:: TASK GOAL ::
From the entries, copy every line that carries the string "LEAN".

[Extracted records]
= = = =

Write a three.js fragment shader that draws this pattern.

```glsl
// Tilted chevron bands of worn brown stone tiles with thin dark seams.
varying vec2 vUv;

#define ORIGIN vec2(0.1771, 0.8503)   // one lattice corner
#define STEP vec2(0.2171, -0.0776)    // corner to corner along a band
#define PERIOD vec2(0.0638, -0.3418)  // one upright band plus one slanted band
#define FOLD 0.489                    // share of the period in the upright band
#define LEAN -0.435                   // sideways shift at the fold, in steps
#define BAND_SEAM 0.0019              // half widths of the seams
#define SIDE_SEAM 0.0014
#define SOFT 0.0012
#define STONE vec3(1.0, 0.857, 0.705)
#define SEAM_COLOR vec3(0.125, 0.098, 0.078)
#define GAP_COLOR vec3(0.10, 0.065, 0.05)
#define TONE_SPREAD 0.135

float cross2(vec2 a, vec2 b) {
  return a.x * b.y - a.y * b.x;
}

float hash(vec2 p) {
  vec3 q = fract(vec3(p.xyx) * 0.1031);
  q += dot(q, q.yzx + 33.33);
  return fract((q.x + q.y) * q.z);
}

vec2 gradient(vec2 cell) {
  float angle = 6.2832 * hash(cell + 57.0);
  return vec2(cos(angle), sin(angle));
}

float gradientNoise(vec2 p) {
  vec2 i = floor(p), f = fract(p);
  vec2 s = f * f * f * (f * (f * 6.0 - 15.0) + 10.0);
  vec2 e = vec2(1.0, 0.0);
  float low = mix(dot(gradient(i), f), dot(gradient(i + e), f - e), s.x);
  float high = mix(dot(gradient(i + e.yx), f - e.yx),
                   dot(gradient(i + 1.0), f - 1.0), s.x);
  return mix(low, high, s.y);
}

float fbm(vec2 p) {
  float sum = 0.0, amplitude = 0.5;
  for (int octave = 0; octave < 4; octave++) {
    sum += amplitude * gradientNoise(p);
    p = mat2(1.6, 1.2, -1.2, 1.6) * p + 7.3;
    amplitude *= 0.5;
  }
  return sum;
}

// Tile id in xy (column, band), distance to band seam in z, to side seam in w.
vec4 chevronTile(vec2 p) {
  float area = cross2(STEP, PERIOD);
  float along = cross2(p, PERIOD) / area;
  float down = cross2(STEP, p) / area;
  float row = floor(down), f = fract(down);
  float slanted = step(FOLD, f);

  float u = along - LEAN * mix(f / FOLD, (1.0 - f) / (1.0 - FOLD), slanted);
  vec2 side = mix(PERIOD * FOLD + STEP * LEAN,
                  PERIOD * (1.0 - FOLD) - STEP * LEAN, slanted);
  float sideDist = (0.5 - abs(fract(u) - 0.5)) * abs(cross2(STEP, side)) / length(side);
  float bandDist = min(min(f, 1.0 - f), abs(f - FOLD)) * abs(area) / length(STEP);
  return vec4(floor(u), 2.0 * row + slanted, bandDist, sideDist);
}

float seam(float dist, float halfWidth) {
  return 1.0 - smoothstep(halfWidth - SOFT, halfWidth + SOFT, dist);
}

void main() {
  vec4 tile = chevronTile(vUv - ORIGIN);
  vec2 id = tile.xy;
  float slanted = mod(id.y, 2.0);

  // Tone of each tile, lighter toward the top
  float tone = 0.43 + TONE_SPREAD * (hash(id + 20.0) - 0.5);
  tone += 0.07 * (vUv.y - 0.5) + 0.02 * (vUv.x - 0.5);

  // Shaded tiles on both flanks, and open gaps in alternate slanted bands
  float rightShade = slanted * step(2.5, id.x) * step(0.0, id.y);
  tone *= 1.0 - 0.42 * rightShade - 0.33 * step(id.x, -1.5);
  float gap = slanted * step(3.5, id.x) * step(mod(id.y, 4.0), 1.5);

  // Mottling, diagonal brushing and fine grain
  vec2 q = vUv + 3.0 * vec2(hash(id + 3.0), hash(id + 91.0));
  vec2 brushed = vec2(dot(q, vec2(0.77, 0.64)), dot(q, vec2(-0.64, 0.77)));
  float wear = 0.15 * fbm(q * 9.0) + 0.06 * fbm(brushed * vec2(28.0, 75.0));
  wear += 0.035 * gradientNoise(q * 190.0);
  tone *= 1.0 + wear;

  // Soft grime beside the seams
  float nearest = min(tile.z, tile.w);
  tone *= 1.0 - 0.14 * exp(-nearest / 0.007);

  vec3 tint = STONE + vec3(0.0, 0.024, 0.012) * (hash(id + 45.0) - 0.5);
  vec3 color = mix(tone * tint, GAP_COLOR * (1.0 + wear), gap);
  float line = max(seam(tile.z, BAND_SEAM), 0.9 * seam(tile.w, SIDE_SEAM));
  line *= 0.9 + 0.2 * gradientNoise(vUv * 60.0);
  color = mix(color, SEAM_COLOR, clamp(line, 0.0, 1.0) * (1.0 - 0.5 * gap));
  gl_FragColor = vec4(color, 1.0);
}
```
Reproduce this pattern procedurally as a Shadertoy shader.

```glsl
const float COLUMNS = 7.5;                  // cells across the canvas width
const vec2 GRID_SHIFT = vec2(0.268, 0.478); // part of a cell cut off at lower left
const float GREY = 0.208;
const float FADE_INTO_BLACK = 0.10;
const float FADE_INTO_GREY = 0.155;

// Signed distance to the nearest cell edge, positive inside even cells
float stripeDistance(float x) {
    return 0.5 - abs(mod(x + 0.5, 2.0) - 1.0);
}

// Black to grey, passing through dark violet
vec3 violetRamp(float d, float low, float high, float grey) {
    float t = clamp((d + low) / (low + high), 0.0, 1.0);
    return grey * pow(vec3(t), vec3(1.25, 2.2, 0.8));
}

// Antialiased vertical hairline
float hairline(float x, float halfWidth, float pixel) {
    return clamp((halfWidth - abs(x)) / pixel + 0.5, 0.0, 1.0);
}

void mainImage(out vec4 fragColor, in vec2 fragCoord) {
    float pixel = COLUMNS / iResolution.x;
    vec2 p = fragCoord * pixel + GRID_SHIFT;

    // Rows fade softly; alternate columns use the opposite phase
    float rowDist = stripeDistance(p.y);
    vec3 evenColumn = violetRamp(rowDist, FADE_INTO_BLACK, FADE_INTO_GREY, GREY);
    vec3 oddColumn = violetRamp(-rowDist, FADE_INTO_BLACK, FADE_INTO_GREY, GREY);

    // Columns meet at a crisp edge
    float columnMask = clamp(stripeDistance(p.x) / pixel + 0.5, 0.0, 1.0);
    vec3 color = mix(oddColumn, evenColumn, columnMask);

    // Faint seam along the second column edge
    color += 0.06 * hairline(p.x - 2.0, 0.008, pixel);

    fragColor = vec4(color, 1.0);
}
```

= = = =

:: EXERCISE SOLUTION ::
#define LEAN -0.435                   // sideways shift at the fold, in steps
  float u = along - LEAN * mix(f / FOLD, (1.0 - f) / (1.0 - FOLD), slanted);
  vec2 side = mix(PERIOD * FOLD + STEP * LEAN,
                  PERIOD * (1.0 - FOLD) - STEP * LEAN, slanted);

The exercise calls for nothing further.